Locate the line that contains "72C115 75 149". Print it and every subsequent line through the final line of the records, exactly and only those.

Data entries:
»»
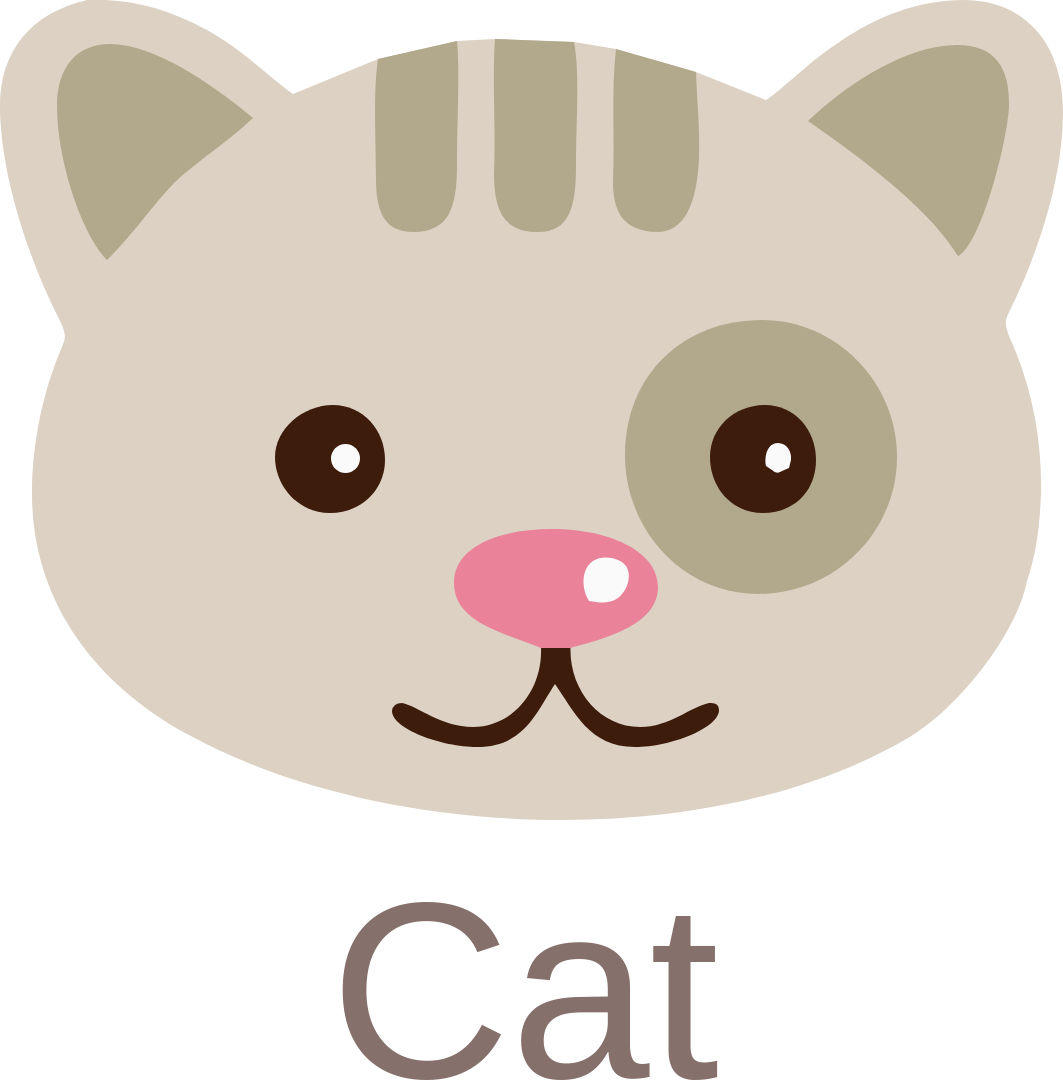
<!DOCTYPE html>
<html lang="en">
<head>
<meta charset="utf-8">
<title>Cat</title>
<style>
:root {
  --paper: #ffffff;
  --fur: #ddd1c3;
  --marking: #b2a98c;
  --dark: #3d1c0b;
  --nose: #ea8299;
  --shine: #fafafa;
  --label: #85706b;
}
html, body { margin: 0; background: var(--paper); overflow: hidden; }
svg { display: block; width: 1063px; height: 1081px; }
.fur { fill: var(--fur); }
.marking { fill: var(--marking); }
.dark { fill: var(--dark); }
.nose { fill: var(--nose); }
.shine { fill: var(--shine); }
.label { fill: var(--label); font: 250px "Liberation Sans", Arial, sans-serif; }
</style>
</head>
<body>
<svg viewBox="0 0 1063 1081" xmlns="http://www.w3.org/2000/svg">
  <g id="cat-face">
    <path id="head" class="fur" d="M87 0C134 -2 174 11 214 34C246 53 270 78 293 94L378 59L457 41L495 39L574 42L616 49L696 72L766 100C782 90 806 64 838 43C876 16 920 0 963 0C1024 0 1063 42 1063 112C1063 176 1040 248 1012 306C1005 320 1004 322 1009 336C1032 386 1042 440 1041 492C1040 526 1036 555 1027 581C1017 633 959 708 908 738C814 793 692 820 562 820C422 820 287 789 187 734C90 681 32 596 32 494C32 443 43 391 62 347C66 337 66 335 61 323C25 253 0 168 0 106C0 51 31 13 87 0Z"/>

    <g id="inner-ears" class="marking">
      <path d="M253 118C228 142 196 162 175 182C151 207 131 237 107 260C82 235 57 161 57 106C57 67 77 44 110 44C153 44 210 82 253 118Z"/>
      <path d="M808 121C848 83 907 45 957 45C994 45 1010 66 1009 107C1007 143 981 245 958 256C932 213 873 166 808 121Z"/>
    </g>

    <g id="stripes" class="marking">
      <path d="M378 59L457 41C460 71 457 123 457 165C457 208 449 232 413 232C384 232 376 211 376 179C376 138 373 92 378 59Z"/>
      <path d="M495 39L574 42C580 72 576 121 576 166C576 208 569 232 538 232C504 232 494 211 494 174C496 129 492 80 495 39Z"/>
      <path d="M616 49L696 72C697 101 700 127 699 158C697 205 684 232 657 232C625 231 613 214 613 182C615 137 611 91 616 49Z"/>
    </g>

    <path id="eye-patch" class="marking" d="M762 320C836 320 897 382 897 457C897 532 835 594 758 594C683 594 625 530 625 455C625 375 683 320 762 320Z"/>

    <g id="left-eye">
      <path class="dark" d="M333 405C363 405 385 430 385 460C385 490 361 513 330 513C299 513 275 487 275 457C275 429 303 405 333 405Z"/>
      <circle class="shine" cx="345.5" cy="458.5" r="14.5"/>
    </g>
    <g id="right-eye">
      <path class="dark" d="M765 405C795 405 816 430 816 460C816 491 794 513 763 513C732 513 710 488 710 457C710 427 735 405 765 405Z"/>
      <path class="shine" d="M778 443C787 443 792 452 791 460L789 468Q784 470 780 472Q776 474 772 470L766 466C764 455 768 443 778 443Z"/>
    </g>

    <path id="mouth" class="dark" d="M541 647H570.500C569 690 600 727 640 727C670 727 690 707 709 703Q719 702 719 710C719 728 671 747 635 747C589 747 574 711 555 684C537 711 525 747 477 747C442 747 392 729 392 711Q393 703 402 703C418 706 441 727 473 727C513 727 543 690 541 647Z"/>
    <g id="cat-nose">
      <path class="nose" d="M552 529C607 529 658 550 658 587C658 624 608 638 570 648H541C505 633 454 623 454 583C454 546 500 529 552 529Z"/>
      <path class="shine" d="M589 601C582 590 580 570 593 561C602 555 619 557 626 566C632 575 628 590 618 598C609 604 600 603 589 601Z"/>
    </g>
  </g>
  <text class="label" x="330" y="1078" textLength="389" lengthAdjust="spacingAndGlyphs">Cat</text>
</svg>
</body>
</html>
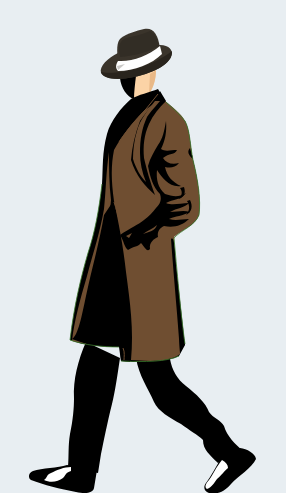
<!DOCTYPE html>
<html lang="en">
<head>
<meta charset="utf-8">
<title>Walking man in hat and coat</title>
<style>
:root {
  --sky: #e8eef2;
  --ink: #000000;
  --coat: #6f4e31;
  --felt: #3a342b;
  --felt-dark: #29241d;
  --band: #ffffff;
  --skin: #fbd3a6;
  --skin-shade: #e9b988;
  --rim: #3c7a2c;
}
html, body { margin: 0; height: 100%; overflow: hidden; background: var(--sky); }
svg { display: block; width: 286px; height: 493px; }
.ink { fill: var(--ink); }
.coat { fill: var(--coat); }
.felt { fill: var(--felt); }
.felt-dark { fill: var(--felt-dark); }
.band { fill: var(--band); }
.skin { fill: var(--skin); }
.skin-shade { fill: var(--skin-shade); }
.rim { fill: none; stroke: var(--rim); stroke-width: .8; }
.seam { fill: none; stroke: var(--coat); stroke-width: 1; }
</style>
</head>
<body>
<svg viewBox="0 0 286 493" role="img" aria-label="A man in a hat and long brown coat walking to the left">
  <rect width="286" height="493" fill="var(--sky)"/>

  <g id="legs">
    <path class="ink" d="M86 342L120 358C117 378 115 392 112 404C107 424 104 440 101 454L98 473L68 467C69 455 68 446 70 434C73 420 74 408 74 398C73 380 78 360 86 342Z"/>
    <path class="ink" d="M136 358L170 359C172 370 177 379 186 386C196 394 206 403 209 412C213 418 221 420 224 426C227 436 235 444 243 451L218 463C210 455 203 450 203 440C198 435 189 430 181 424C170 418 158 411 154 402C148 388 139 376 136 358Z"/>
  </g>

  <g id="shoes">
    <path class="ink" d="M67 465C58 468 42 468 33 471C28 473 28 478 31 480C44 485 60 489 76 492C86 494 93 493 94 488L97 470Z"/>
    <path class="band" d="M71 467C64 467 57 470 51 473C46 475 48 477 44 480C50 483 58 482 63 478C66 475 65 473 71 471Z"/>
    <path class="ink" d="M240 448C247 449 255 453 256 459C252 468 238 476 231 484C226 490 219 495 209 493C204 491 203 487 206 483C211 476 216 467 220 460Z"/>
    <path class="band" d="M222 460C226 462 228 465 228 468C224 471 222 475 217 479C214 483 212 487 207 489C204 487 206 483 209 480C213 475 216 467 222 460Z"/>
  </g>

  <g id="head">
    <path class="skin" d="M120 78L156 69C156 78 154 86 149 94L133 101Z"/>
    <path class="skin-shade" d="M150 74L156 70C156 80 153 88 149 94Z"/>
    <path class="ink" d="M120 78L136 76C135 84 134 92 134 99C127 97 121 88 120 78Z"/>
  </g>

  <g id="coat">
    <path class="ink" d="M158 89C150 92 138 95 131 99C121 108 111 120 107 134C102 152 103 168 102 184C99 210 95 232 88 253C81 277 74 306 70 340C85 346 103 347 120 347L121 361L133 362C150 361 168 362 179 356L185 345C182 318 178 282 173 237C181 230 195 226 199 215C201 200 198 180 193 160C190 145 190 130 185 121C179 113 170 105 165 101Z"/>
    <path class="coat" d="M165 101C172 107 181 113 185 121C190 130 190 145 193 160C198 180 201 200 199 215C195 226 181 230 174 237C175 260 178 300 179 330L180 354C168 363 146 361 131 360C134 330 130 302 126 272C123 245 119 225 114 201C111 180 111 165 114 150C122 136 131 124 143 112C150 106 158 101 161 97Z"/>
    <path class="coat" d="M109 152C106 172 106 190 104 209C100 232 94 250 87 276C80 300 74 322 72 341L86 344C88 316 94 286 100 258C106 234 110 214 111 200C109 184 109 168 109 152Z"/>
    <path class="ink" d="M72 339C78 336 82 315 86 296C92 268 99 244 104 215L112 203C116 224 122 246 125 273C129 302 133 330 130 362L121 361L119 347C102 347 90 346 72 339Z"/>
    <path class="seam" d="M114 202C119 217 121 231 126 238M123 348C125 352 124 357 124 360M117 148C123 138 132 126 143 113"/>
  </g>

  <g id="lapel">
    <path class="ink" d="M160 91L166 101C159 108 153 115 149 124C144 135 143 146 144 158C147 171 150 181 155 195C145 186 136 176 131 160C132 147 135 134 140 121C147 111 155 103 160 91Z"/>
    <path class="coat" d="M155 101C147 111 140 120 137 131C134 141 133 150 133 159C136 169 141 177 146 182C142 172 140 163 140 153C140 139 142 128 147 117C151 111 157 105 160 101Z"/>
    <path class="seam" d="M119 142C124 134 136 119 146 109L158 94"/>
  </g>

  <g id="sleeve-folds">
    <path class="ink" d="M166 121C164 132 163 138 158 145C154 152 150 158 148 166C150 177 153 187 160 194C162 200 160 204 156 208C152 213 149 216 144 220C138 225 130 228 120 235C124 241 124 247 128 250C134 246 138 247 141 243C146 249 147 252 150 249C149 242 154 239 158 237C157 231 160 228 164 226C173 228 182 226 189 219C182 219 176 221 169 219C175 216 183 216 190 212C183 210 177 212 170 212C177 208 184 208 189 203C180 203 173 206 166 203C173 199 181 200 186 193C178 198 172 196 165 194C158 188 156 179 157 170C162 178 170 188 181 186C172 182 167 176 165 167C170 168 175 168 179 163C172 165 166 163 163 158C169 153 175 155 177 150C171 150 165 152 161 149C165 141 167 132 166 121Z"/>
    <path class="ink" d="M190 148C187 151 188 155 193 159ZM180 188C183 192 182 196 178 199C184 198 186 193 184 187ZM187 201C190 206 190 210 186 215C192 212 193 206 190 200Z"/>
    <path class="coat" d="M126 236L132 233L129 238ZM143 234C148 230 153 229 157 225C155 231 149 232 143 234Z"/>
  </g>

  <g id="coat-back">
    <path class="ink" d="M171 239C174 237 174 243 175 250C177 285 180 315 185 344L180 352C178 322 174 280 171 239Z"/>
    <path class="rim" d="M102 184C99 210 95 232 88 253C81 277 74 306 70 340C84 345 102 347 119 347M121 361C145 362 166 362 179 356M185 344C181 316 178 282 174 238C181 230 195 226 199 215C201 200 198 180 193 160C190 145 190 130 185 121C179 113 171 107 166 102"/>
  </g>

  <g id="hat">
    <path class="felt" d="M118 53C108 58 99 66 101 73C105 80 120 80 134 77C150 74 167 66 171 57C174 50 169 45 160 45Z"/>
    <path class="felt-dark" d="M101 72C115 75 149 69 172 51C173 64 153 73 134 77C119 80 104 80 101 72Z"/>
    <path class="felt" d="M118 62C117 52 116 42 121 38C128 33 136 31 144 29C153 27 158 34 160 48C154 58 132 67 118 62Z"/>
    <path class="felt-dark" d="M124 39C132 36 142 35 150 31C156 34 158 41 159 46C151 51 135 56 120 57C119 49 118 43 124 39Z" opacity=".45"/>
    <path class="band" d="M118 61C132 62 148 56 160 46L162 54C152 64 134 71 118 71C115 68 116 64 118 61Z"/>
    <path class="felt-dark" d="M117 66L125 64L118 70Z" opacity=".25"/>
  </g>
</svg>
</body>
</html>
««
* Answer space *
    <path class="felt-dark" d="M101 72C115 75 149 69 172 51C173 64 153 73 134 77C119 80 104 80 101 72Z"/>
    <path class="felt" d="M118 62C117 52 116 42 121 38C128 33 136 31 144 29C153 27 158 34 160 48C154 58 132 67 118 62Z"/>
    <path class="felt-dark" d="M124 39C132 36 142 35 150 31C156 34 158 41 159 46C151 51 135 56 120 57C119 49 118 43 124 39Z" opacity=".45"/>
    <path class="band" d="M118 61C132 62 148 56 160 46L162 54C152 64 134 71 118 71C115 68 116 64 118 61Z"/>
    <path class="felt-dark" d="M117 66L125 64L118 70Z" opacity=".25"/>
  </g>
</svg>
</body>
</html>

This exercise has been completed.